If I can create such a bad boy, that’s the ultimate reward. He’s an unsurpassed bad ass who treats the heroine like the queen she is. And, lucky, lucky Ms. Reader gets to hold on for the wild ride… 

About the author: Kristin Miller has had a passion for language and literature her whole life. Born and raised in Small Town USA, she often made up stories about faraway places and edge-of-your-seat adventures.

After graduating from Humboldt State University with a degree in psychology, Kristin realized there is no scarier place than the warped human psyche. Wanting to combine her love of writing with her desire to paint twisted villains, Kristin wound up in the unlikeliest of places—the classroom.
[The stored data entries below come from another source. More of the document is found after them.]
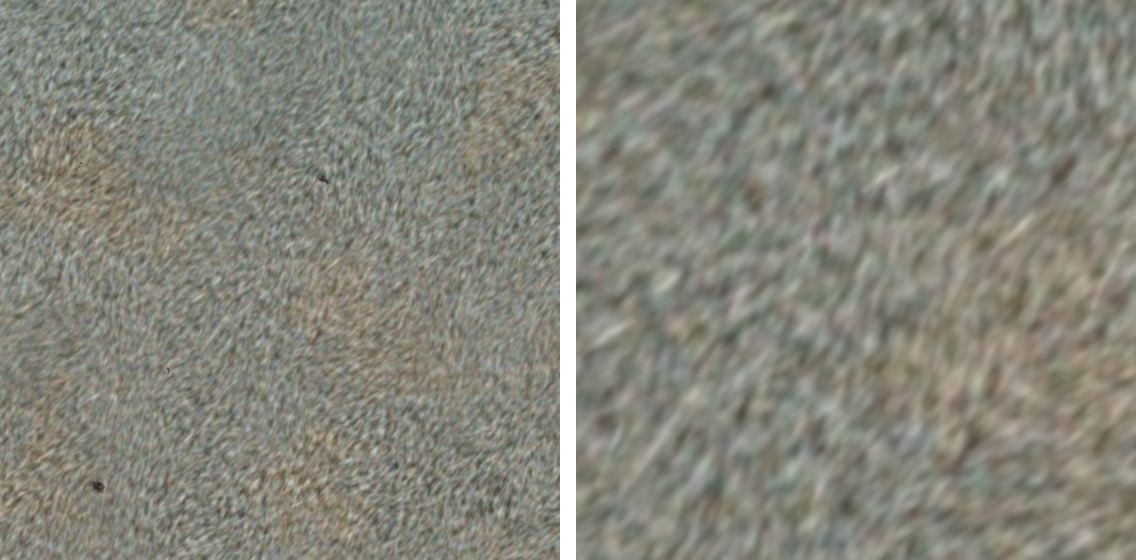
Left: the whole. Right: its middle third, enlarged.
A Shadertoy shader for this texture:

```glsl
#define BASE_COLOR vec3(0.522, 0.524, 0.484)
#define TONE_TINT vec3(0.97, 1.0, 1.02)
#define WARM_SHIFT vec3(0.035, -0.002, -0.024)
#define COOL_SHIFT vec3(-0.022, 0.004, 0.010)
#define SPECK_COLOR vec3(0.15, 0.09, 0.07)
#define GRAIN_FREQ vec2(52.0, 98.0)
#define GRAIN_CONTRAST 0.054
#define FIBRE_CELLS 18.0
#define FIBRE_STRENGTH 0.10
#define STAIN_CENTER vec2(0.88, 0.14)
#define SPECK_COUNT 4
#define STAIN_SPOTS 14

vec3 hash3(vec3 p) {
    p = fract(p * vec3(0.1031, 0.1030, 0.0973));
    p += dot(p, p.yxz + 33.33);
    return fract((p.xxy + p.yxx) * p.zyx);
}

float cornerSlope(vec2 cell, vec2 offset, float seed) {
    return dot(hash3(vec3(cell, seed)).xy * 2.0 - 1.0, offset);
}

// Gradient noise scaled to a standard deviation of about one
float noise(vec2 p, float seed) {
    vec2 i = floor(p), f = p - i;
    vec2 u = f * f * f * (f * (f * 6.0 - 15.0) + 10.0);
    vec2 e = vec2(1.0, 0.0);
    float low = mix(cornerSlope(i, f, seed), cornerSlope(i + e, f - e, seed), u.x);
    float high = mix(cornerSlope(i + e.yx, f - e.yx, seed), cornerSlope(i + 1.0, f - 1.0, seed), u.x);
    return 5.6 * mix(low, high, u.y);
}

// Coordinates along and across a direction
vec2 alongAcross(vec2 p, float angle) {
    float c = cos(angle), s = sin(angle);
    return vec2(c * p.x + s * p.y, c * p.y - s * p.x);
}

// Short slanted grains whose leaning drifts over the surface
float grain(vec2 uv) {
    float lean = 0.7 * noise(uv * 7.0, 3.0);
    float sum = 0.0, power = 0.0;
    for (int i = 0; i < 3; i++) {
        float k = float(i);
        vec2 q = alongAcross(uv, 0.62 + 0.33 * k) * GRAIN_FREQ;
        float weight = exp(-1.4 * (k - 1.0 - lean) * (k - 1.0 - lean));
        sum += weight * (0.87 * noise(q, 11.0 + k) + 0.48 * noise(q * 1.8, 21.0 + k));
        power += weight * weight;
    }
    return sum / sqrt(power);
}

// Thin pale fibres, at most one per cell
float fibres(vec2 uv) {
    vec2 p = uv * FIBRE_CELLS;
    float cover = 0.0;
    for (int y = -1; y <= 1; y++)
    for (int x = -1; x <= 1; x++) {
        vec2 cell = floor(p) + vec2(x, y);
        vec3 place = hash3(vec3(cell, 41.0));
        vec3 kind = hash3(vec3(cell, 57.0));
        vec2 q = alongAcross(p - cell - place.xy, 0.45 + 0.8 * place.z);
        q.y += 0.5 * (kind.z - 0.5) * q.x * q.x;
        q.x = max(abs(q.x) - mix(0.12, 0.42, kind.y * kind.y), 0.0);
        float stroke = exp(-dot(q, q) / 0.0018);
        cover = max(cover, stroke * smoothstep(0.5, 1.0, kind.x));
    }
    return cover;
}

// Ragged dark specks
float specks(vec2 uv) {
    vec2 ragged = uv + 0.003 * vec2(noise(uv * 90.0, 61.0), noise(uv * 90.0, 62.0));
    float cover = 0.0;
    for (int i = 0; i < SPECK_COUNT; i++) {
        float k = float(i);
        vec2 center = 0.1 + 0.8 * hash3(vec3(k, 7.0, 71.0)).xy;
        float radius = 0.014 / (1.0 + 0.45 * k);
        float spot = 1.0 - smoothstep(0.25, 1.0, length(ragged - center) / radius);
        cover = max(cover, spot / (1.0 + 0.2 * k));
    }
    return cover;
}

// Cluster of soft dark blots
float stain(vec2 uv) {
    float clear = 1.0;
    for (int i = 0; i < STAIN_SPOTS; i++) {
        vec3 h = hash3(vec3(float(i), 5.0, 83.0));
        vec2 d = uv - STAIN_CENTER - (h.xy - 0.5) * vec2(0.22, 0.18);
        float radius = mix(0.012, 0.024, h.z);
        clear *= 1.0 - 0.6 * exp(-dot(d, d) / (radius * radius));
    }
    return 1.0 - clear;
}

void mainImage(out vec4 fragColor, in vec2 fragCoord) {
    vec2 uv = fragCoord / iResolution.y;

    // Lightness: grains, clumps and broad drift
    float contrast = GRAIN_CONTRAST * (1.0 + 0.12 * noise(uv * 4.0, 91.0));
    float tone = contrast * grain(uv);
    tone += 0.015 * noise(uv * 28.0, 92.0) + 0.009 * noise(uv * 5.0, 93.0);
    tone += FIBRE_STRENGTH * fibres(uv) - 0.008;
    tone -= 0.10 * stain(uv);
    vec3 color = BASE_COLOR + tone * TONE_TINT;

    // Hue: warm patches, cooler top and fine mottling
    color += WARM_SHIFT * smoothstep(0.2, 2.2, noise(uv * 4.0, 94.0) + 0.4 * noise(uv * 17.0, 95.0));
    color += COOL_SHIFT * smoothstep(0.3, 1.0, uv.y + 0.08 * noise(uv * 3.0, 96.0));
    color += 0.010 * noise(uv * 62.0, 97.0) * vec3(1.0, -0.5, -0.2);
    color += 0.011 * noise(uv * 48.0, 98.0) * vec3(0.3, 0.1, -1.0);

    color = mix(color, SPECK_COLOR, 0.85 * specks(uv));
    fragColor = vec4(clamp(color, 0.0, 1.0), 1.0);
}
```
She taught high school and middle school English before giving in to the desire to create her own world, where villains can be sympathetic and heroes can be devilishly good.

She is represented by Nalini Akolekar of Spencerhill Associates Ltd. and writes dark paranormal romances and toe curling romantic suspense.

 links: Website/Facebook/Twitter

The author will be giving away a $25 Amazon GC to one randomly drawn commenter during the tour. Don't forget to follow the tour and comment! The more you comment, the better your chances of winning.

tour dates can be found here

We thank Kristin Miller and Goddess Fish Promotions


  1. Thanks for the review and excerpt. The book sounds fantastic!

    bchild5 at aol dot com

  2. Bad boys make for great reading. Always exciting & entertaining.


  3. We apologize for our crazy problems this morning! The blog seems to be okay now so we hope everyone enjoys Kristin's guest post and reads her book(s)!

  4. Interesting post today. Yes, we so love those bad boys! Kristin, if your book was ever made into a move (and it sounds good enough to be one BTW), who do you see playing the lead parts?

  5. Brenda--Thanks! Hope you give it a read. :)

    Marybelle--Nothing better to read, in my opinion...

    Meg and Laurie--Again, thanks for having me.

  6. Karen--Thanks so much! I haven't really thought about movie roles for my hero and heroine much...

    ...but I think Alex Pettyfer would play Ruan PERFECTLY--take a peek: http://www.alexanderpettyfer.com/
    Yummy, right?

    And I think Kate Bosworth would fit the role of Eve well. Not only because they both have dual-toned eyes and sleek blonde hair, but because they're both petite and feminine, yet strong.

    Great question! You got me thinking! :)

  7. Bad Boys...such a temptation. I don't think it ever goes away either. There is definitely plenty of material there ;)

    deadtossedwaves at gmail dot com

  8. "He’s an unsurpassed bad ass who treats the heroine like the queen she is." PERFECT! That's what I love about a bad boy: He's totally badass, but completely melts when it comes to his girl :-)


  9. Vivien--You are so right--tons of material! Almost every paranormal I read has a "bad boy" with different shades to his colorful character. :)

    Chelsea--I agree! As a writer, there's nothing better than creating a tough-as-nails hero, then writing the heroine who will drop him to his knees.

  10. Great excerpt. Looking forward to reading more.

    bacchus76 at myself dot com

  11. A great excerpt, I'm gonna have to try and get myself a copy!